Filed Under Hardin

Burlington Northern Depot, Hardin

Hardin Commercial Historic District

Hardin’s first railroad depot was moved from Fort Custer after being cut into small sections and transported by train over the Big Horn Bridge. That depot was expanded in 1909, but was deemed inadequate after the homestead boom dramatically increased freight and passenger traffic during the teens. Modeled on Burlington depots in Nebraska, the 1923 depot is a hollow clay tile structure with a brick and stucco veneer. The interior included a general waiting room, men’s waiting room, ticket office, and baggage and express room. Segregation was in effect in Hardin, and in addition to men’s and women’s bathrooms, there was a separate bathroom for Indians. Like other depots, the back of the building (facing the town) is equally as prominent as the building’s front (facing the tracks). Declared by the Hardin Tribune to be “one of the best depots” for a city Hardin’s size “between the Missouri river and the coast,” the building, at an estimated $100,000 price tag, showed the railroad’s faith in Hardin’s future.
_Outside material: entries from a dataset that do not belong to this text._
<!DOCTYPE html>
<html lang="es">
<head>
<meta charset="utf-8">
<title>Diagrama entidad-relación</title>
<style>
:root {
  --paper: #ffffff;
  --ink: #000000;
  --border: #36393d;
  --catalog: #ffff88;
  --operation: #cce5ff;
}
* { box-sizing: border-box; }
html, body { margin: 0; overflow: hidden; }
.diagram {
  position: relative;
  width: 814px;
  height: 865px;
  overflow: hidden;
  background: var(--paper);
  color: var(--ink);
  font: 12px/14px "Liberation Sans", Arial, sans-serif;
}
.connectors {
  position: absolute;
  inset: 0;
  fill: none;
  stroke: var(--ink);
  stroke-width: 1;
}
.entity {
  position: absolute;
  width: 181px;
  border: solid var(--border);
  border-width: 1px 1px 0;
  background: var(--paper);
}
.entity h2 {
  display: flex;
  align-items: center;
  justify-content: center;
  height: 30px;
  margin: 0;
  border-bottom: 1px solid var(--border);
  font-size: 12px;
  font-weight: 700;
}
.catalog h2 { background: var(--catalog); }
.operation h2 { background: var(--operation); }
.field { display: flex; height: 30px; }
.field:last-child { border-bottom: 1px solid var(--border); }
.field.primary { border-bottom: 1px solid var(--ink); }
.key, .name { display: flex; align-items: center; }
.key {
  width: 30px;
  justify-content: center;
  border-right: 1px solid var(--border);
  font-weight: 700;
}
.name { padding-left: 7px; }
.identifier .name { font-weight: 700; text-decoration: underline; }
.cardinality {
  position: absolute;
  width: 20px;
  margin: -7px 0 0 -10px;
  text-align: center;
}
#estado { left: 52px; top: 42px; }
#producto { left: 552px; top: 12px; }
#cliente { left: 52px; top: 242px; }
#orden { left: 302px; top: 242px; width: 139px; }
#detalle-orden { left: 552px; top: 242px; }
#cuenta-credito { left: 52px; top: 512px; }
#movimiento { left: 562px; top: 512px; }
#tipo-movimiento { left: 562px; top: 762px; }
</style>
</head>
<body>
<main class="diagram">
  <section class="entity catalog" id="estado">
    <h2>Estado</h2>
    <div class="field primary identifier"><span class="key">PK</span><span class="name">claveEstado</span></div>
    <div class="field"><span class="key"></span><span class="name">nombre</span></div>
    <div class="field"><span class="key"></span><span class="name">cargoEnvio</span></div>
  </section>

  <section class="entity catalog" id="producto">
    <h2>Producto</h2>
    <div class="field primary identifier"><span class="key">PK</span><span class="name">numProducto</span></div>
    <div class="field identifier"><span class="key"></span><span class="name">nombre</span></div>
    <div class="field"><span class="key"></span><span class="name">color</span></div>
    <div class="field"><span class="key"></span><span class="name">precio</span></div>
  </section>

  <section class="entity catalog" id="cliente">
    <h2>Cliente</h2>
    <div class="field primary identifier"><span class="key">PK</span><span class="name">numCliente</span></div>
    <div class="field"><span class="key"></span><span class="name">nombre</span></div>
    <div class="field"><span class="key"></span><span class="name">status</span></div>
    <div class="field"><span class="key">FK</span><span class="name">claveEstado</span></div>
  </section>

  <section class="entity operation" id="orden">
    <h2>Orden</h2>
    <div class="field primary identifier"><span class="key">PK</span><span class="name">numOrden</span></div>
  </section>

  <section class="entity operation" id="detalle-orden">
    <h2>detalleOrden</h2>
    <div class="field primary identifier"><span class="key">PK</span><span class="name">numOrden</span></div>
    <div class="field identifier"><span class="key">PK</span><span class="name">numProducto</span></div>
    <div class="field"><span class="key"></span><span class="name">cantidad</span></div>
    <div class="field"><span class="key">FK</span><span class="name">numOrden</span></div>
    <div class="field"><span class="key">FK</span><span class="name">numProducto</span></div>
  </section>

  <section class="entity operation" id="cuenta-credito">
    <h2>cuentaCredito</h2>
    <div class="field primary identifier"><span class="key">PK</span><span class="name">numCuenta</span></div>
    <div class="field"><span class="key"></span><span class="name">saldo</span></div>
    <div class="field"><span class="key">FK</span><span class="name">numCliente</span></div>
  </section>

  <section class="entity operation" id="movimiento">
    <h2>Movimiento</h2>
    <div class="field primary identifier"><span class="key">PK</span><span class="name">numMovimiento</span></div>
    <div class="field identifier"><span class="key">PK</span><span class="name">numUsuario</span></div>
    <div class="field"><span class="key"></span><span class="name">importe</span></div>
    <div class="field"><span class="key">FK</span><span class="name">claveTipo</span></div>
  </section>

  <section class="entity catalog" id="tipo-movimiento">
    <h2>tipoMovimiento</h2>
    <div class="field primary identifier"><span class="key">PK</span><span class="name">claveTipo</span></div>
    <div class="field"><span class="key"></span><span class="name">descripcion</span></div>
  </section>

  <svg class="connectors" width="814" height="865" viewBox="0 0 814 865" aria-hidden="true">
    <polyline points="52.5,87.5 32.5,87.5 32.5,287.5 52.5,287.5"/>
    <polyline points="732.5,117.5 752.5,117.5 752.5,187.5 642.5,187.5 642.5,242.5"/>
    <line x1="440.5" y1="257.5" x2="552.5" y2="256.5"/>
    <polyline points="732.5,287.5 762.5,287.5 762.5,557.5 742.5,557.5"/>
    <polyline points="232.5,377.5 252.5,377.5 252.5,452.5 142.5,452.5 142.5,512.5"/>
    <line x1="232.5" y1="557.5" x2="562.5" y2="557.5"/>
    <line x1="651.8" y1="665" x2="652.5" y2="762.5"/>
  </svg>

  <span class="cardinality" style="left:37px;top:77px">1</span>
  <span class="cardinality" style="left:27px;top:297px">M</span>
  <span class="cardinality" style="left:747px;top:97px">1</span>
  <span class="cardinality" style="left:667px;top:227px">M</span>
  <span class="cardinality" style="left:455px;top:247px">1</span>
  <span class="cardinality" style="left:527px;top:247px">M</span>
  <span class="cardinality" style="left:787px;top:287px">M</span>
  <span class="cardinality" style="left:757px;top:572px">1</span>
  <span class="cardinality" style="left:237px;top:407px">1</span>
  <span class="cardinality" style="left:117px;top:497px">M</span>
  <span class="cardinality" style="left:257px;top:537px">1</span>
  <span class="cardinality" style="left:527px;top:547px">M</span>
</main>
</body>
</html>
BN Depot
BN Depot BN Depot Commercial Dist., Multiple resources of Hardin Hardin, Montana Photographer: Fredric L. Quivik, RTI Date of Photo: July, 1984 Neg. at Montana SHPO View to the northeast Photo #12 (verso) b&w print Source: Official records of the Montana State Historic Preservation Office, Helena, Montana Creator: Fredric L. Quivik Date: July 1984


10 East Railway Street, Hardin, Montana | Public


The Montana National Register Sign Program, “Burlington Northern Depot, Hardin,” Historic Montana, accessed June 17, 2024,